Extend Your Marketing Stack to the Show Floor - Part 2

Bringing your Marketing Stack to the Show Floor

Many companies have mastered deploying technology to track and measure web-based customer and prospect activity well, both implicitly and explicitly through forms. This is not the case for face to face events, where a large percentage of face to face activity is tracked by the event team and for the event team only. It’s hard getting this data into their Marketing Stack. There are steps though, that you can take which require rethinking how you deploy your marketing technology stack pre-event and your data capture technology during the event. Having a prepped robust and integrated marketing stack before you hit the show floor is one of the most important steps you can take to contribute to the success of your business. After all, if you have an event and meet a lot of people but don’t track or utilize the data you capture, then was it really worth the investment{{image}}   To help you get your marketing stack ready to use at events, we created a quick checklist that will make a big difference from the start.

Correlate your online content with your face to face content

There is no difference between someone visiting your website to watch a video versus watching a live product demonstration at a face to face event. You’re probably tracking online video activity very well within your technology stack. Do this as well when someone participates and engages with content at an event by creating a repository within your technology stack for this activity. It is our belief face to face content will have a greater impact in making a decision to buy.

Have your attendee tracking and data capture strategy in place to align with #1 above

At the event, make sure you’re tracking attendee activity that aligns with your content strategy. Whether you will be scanning participants’ name badges or tracking activity implicitly via BLE or RFID, make sure you know when an attendee participates or engages with your content. Set a new list specifically for each engagement and start a new campaign to automatically send an introductory message once the recipient is added to that list to extend beyond the event content.

Provide attendees the opportunity to “opt-in” via mobile feedback tools

How often have you attended a session or product demonstration, loved the content and was eager to ask the speaker questions?  Allow and encourage your attendees to “raise their hand” if they want to learn more, and make sure your technology stack know this through unique member status values within the list.

Follow up personally

B2B or not, it’s the personal connections that drive most business relationships. If you talk to someone at an event, make sure to follow up with them with a personal email or phone call, especially if they raised their hand. If you didn’t, do reach out and introduce yourself, still. Try not to approach this correspondence as sales, but as a normal human introduction. Offer assistance with any questions, a time to meet and/or connect them with someone they might like.

Don’t be pushy/don’t overwhelm them with promotions

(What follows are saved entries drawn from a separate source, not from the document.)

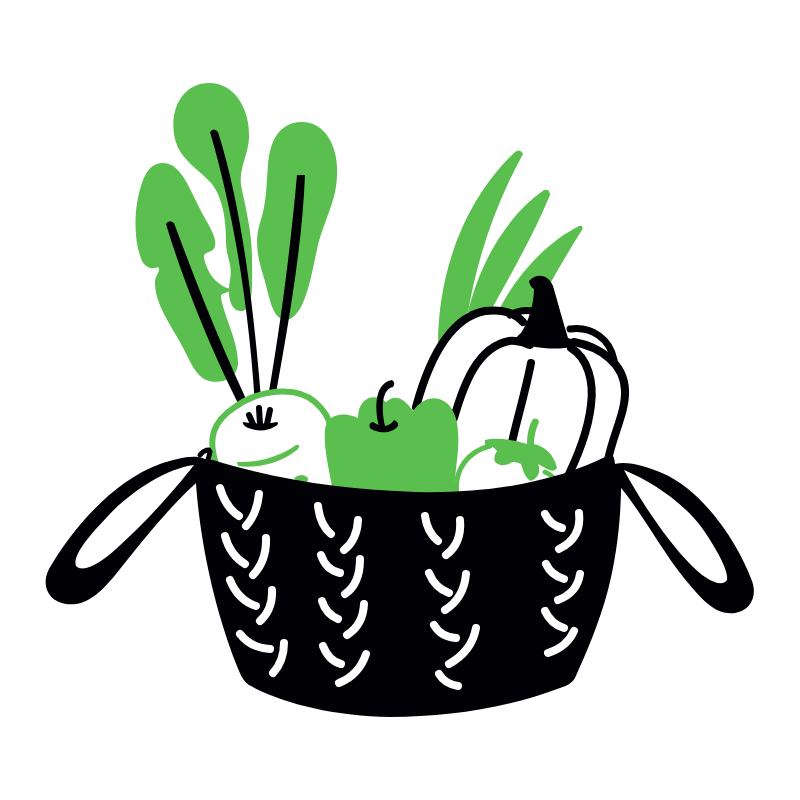
<!DOCTYPE html>
<html lang="en">
<head>
<meta charset="utf-8">
<title>Vegetable basket</title>
<style>
:root { --ink: #020105; --leaf: #5abf4e; --paper: #ffffff; }
html, body { margin: 0; background: var(--paper); overflow: hidden; }
svg { display: block; width: 800px; height: 800px; }
.ink { fill: var(--ink); }
.leaf { fill: var(--leaf); }
.paper { fill: var(--paper); }
.ink-line, .leaf-line, .weave { fill: none; stroke-linecap: round; stroke-linejoin: round; }
.ink-line { stroke: var(--ink); stroke-width: 8; }
.leaf-line { stroke: var(--leaf); stroke-width: 6; }
.weave { stroke: var(--paper); stroke-width: 8; }
.flesh { fill: var(--paper); }
</style>
</head>
<body>
<svg viewBox="0 0 800 800" role="img" aria-label="Woven basket filled with a turnip, pepper, tomato, pumpkin and spring onion leaves">
  <g id="onion-leaves" class="leaf">
    <path d="M438 345C438 268 467 197 515 152Q520 148 523 154C496 203 478 255 468 312Z"/>
    <path d="M468 312C479 266 505 217 544 190Q550 189 550 195C533 236 511 274 490 312Z"/>
    <path d="M497 314C514 278 544 244 579 226Q584 225 582 230C566 255 551 282 534 312Z"/>
  </g>

  <g id="turnip-leaves">
    <g class="leaf">
      <path d="M162 163C178 162 187 182 197 203C207 224 217 235 215 246C214 254 203 250 204 258C207 272 216 286 231 289C228 295 220 291 221 298C225 319 239 343 238 365C236 379 222 384 209 381C195 377 190 360 181 344C170 324 156 305 155 285C154 275 162 271 158 267C153 270 146 268 142 261C133 240 134 208 141 186C145 172 152 163 162 163Z"/>
      <path d="M209 83C235 83 250 109 249 138C248 156 239 167 241 185C247 214 252 234 252 259C252 284 254 309 242 311C230 312 227 295 230 280C233 264 226 258 226 241C226 221 223 198 212 184C200 170 180 160 175 139C168 108 184 83 209 83Z"/>
      <path d="M301 122C325 121 339 147 337 176C336 202 324 221 318 245C312 270 306 318 286 320C272 319 270 299 264 278C258 259 254 242 260 223C267 201 266 188 268 165C270 139 280 123 301 122Z"/>
    </g>
    <g class="ink">
      <path d="M166 224Q169 219 174 223C190 266 218 341 257 422L250 426C216 363 184 284 166 224Z"/>
      <path d="M210 132Q214 127 218 132C243 210 255 318 263 424L256 424C251 320 235 217 210 132Z"/>
      <path d="M297 175L305 175C302 252 286 338 270 426L263 425C279 339 290 253 297 175Z"/>
    </g>
  </g>

  <g id="turnip">
    <path class="flesh" d="M216 466C206 438 212 421 235 406C258 389 296 385 316 403C332 418 334 440 330 490H230Z"/>
    <path class="leaf-line" d="M216 464C208 439 212 422 235 407C258 390 296 385 315 402C324 410 329 417 330 426"/>
    <path class="ink" d="M243 422C254 424 266 424 277 422Q280 424 274 427C266 432 254 431 246 427Q242 424 243 422Z"/>
    <path class="leaf" d="M237 462C259 463 281 456 296 445Q301 444 298 449C283 462 259 469 238 466Z"/>
    <path class="leaf" d="M294 478Q302 472 308 478L307 488L300 486Z"/>
    <path d="M253 424L249 415M260 424L259 408M267 424L270 410" class="ink-line" stroke-width="5" style="stroke-width:6"/>
  </g>

  <g id="pumpkin">
    <path class="flesh" d="M416 407C428 365 448 318 485 311C502 308 514 312 522 318L574 329C596 326 612 342 614 361C630 376 628 400 620 425L608 465L560 495H440Z"/>
    <path class="ink-line" d="M416 407C428 363 448 318 485 311C501 309 514 312 523 322"/>
    <path class="ink-line" d="M454 418C464 383 478 347 509 341C518 340 524 343 530 345"/>
    <path class="ink-line" d="M571 348C588 358 594 382 591 405C588 432 576 461 563 486"/>
    <path class="ink-line" d="M574 342C601 347 624 364 625 390C626 412 613 434 608 460"/>
    <path class="ink-line" style="stroke-width:7" d="M510 315Q521 309 533 311M570 329C592 326 610 339 614 360"/>
    <path class="ink-line" style="stroke-width:4" d="M576 342C591 343 604 351 613 361"/>
    <path class="ink-line" d="M531 363C526 389 518 416 512 442"/>
    <path class="ink" d="M529 281C537 272 549 275 553 286C558 303 563 322 568 338Q575 339 574 346C557 351 533 348 516 342Q514 338 521 333C528 323 534 304 534 289Q530 287 529 281Z"/>
  </g>

  <g id="pepper">
    <path class="leaf" d="M325 430C326 414 344 411 358 418C358 398 374 392 386 402Q399 390 413 411C429 388 457 397 458 432C460 451 454 471 454 500H334C331 475 323 450 325 430Z"/>
    <path class="ink" d="M373 422C383 429 390 426 394 420Q399 422 398 426C391 435 376 433 370 428Q368 423 373 422Z"/>
    <path class="ink" d="M392 380Q396 383 393 387C382 389 381 407 385 426L379 426C374 407 375 383 392 380Z"/>
  </g>

  <g id="tomato">
    <path class="flesh" d="M455 496C453 466 466 447 489 443C517 437 554 450 557 478V496Z"/>
    <path class="leaf-line" style="stroke-width:5" d="M457 496C453 469 469 451 490 446M545 472Q555 476 557 485"/>
    <path class="leaf" d="M485 440C497 437 514 440 527 444C527 434 529 425 533 419Q538 417 539 422Q534 433 534 444C546 447 554 455 557 468Q554 473 547 469L538 464C541 470 539 478 531 481C525 478 523 470 521 464Q513 460 509 464Q500 467 495 462Q493 457 497 451Q491 444 485 446Z"/>
  </g>

  <g id="basket">
    <path class="ink" fill-rule="evenodd" d="M211 464C203 452 181 457 160 464C113 481 72 529 49 569C40 587 50 602 66 604C87 607 102 591 116 574C145 538 171 504 205 475ZM194 465C164 469 128 494 107 517C91 534 72 555 76 566C84 574 103 561 116 549C143 525 174 491 194 465Z"/>
    <path class="ink" fill-rule="evenodd" d="M610 466C621 459 644 465 662 473C704 491 738 543 752 581C758 598 749 611 735 613C714 616 699 596 684 578C660 548 641 511 617 483ZM624 470C641 502 668 542 692 566C704 578 721 589 727 580C729 570 714 545 702 528C684 503 651 481 624 470Z"/>
    <path class="ink-line" style="stroke-width:5" d="M200 455Q204 450 209 450M210 452L208 460"/>
    <path class="ink" d="M195 466Q200 456 213 460C277 480 346 490 416 492C488 494 556 482 609 455Q614 452 615 464L621 470C622 514 617 555 608 590C598 627 586 653 575 678Q571 685 560 688C507 708 449 717 390 717C335 716 283 704 249 685Q243 681 239 671C216 615 198 540 195 466Z"/>
    <g id="weave" class="weave">
      <path d="M220 488Q226 508 239 516M259 494Q257 514 246 526"/>
      <path d="M225 536Q230 555 245 564M266 538Q267 560 253 575"/>
      <path d="M230 580Q238 600 256 606M272 590Q273 609 260 621"/>
      <path d="M240 634Q251 648 270 649M284 643Q284 661 273 673"/>
      <path d="M318 506Q320 525 331 534M358 520Q357 540 344 550"/>
      <path d="M321 555Q326 570 340 573M360 559Q360 584 345 594"/>
      <path d="M322 601Q326 614 338 619M364 604Q363 625 347 635"/>
      <path d="M323 646Q329 661 341 664M366 654Q359 675 339 683"/>
      <path d="M425 516Q427 532 438 541M460 520Q462 543 446 555"/>
      <path d="M429 573Q435 588 449 593M466 574Q464 598 445 610"/>
      <path d="M434 625Q441 637 456 638M476 628Q472 651 449 664"/>
      <path d="M439 674Q445 684 458 686"/>
      <path d="M545 514Q550 525 562 528M579 513Q582 538 559 549"/>
      <path d="M546 564Q551 575 564 579M580 574Q577 593 558 600"/>
      <path d="M545 611Q551 624 564 628M574 631Q567 647 548 653"/>
    </g>
  </g>
</svg>
</body>
</html>
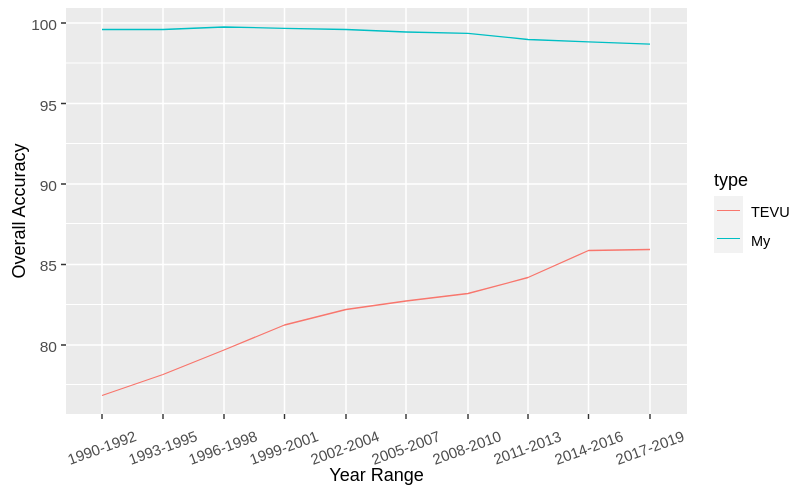
<!DOCTYPE html>
<html lang="en">
<head>
<meta charset="utf-8">
<title>Overall Accuracy by Year Range</title>
<style>
:root {
  --panel: #ebebeb;
  --key: #f2f2f2;
  --grid: #ffffff;
  --tick: #333333;
  --tick-label: #4d4d4d;
  --title: #000000;
  --series-a: #f8766d;
  --series-b: #00bfc4;
}
* { margin: 0; box-sizing: border-box; }
html, body { width: 801px; height: 492px; overflow: hidden; background: #fff; }
.chart {
  position: relative;
  width: 801px;
  height: 492px;
  overflow: hidden;
  font-family: "Liberation Sans", Arial, sans-serif;
  color: var(--title);
}
.plot { position: absolute; left: 0; top: 0; }
.panel { fill: var(--panel); }
.grid-major { stroke: var(--grid); stroke-width: 1.5; }
.grid-minor { stroke: var(--grid); stroke-width: 1; }
.ticks { stroke: var(--tick); stroke-width: 1.4; }
.series { fill: none; stroke-width: 1.3; stroke-linejoin: round; }
.series-a { stroke: var(--series-a); }
.series-b { stroke: var(--series-b); }
.y-labels, .x-labels { position: absolute; padding: 0; list-style: none; color: var(--tick-label); white-space: nowrap; }
.y-labels {
  left: 0;
  top: -15px;
  width: 57px;
  height: 402px;
  display: grid;
  grid-template-rows: repeat(5, 1fr);
  align-items: center;
  text-align: right;
  font-size: 15.5px;
}
.x-labels {
  left: 71px;
  top: 427px;
  width: 609px;
  height: 41px;
  display: flex;
  align-items: center;
  font-size: 15px;
}
.x-labels li { flex: 1 0 0; min-width: 0; display: flex; justify-content: center; }
.x-labels span { flex: none; transform: rotate(-20deg); }
.axis-title { position: absolute; font-size: 18px; line-height: 20px; white-space: nowrap; }
.axis-title-x { left: 66px; width: 621px; top: 465px; text-align: center; }
.axis-title-y { left: -81px; top: 201px; width: 200px; text-align: center; transform: rotate(-90deg); }
.legend { position: absolute; left: 714px; top: 170px; }
.legend h2 { font-size: 18px; font-weight: 400; line-height: 20px; margin-bottom: 6px; }
.legend ul { padding: 0; list-style: none; }
.legend li { display: flex; align-items: center; gap: 8px; height: 28.5px; font-size: 14.5px; line-height: 28px; }
.legend li span { padding-top: 4px; }
.key { display: flex; align-items: center; width: 29px; height: 100%; padding: 0 3px; background: var(--key); }
.key::before { content: ""; width: 100%; height: 1.3px; background: var(--key-line); }
.key-a { --key-line: var(--series-a); }
.key-b { --key-line: var(--series-b); }
</style>
</head>
<body>
<main class="chart">
  <svg class="plot" width="801" height="492" viewBox="0 0 801 492" role="img" aria-label="Line chart of overall accuracy by year range for two types">
    <rect class="panel" x="66" y="8" width="621" height="406"/>
    <path class="grid-minor" d="M66 63H687M66 143.5H687M66 223.5H687M66 304.5H687M66 384.5H687"/>
    <path class="grid-major" d="M66 23H687M66 103.5H687M66 184H687M66 264.5H687M66 345H687"/>
    <path class="grid-major" d="M102 8V414M163 8V414M224 8V414M284.5 8V414M346 8V414M406 8V414M468 8V414M528 8V414M588.5 8V414M650 8V414"/>
    <path class="ticks" d="M61 23H66M61 103.5H66M61 184H66M61 264.5H66M61 345H66"/>
    <path class="ticks" d="M102 414V419M163 414V419M224 414V419M284.5 414V419M346 414V419M406 414V419M468 414V419M528 414V419M588.5 414V419M650 414V419"/>
    <polyline class="series series-a" points="102,395.5 163,374.5 224,350 284.5,325 346,309.5 406,301 468,293.5 528,277.5 588.5,250.5 650,249.5"/>
    <polyline class="series series-b" points="102,29.5 163,29.5 224,27 284.5,28.3 346,29.5 406,32 468,33.3 528,39.5 588.5,41.8 650,44.2"/>
  </svg>

  <ul class="y-labels">
    <li>100</li><li>95</li><li>90</li><li>85</li><li>80</li>
  </ul>
  <ul class="x-labels">
    <li><span>1990-1992</span></li>
    <li><span>1993-1995</span></li>
    <li><span>1996-1998</span></li>
    <li><span>1999-2001</span></li>
    <li><span>2002-2004</span></li>
    <li><span>2005-2007</span></li>
    <li><span>2008-2010</span></li>
    <li><span>2011-2013</span></li>
    <li><span>2014-2016</span></li>
    <li><span>2017-2019</span></li>
  </ul>
  <p class="axis-title axis-title-y">Overall Accuracy</p>
  <p class="axis-title axis-title-x">Year Range</p>

  <aside class="legend">
    <h2>type</h2>
    <ul>
      <li><i class="key key-a"></i><span>TEVU</span></li>
      <li><i class="key key-b"></i><span>My</span></li>
    </ul>
  </aside>
</main>
</body>
</html>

No one likes to be sold to. When setting up your automated email cadence, try to spread its timeline over 30 or 60 days. Subtle reminders and personal notes will work much better than daily calls and mindless coupons.

Be in touch with your sales team

Work together with your sales team to show you are an integrated team, working to help your customer succeed, together. Make sure your messaging is on point, don’t repeat or overlap your outreach and simply work together to help the customer, not yourself.   There are a lot of components to apply a marketing stack to your event marketing. Creating an integrated system is essential to the success of your company. What are your suggestions on building a powerful collection?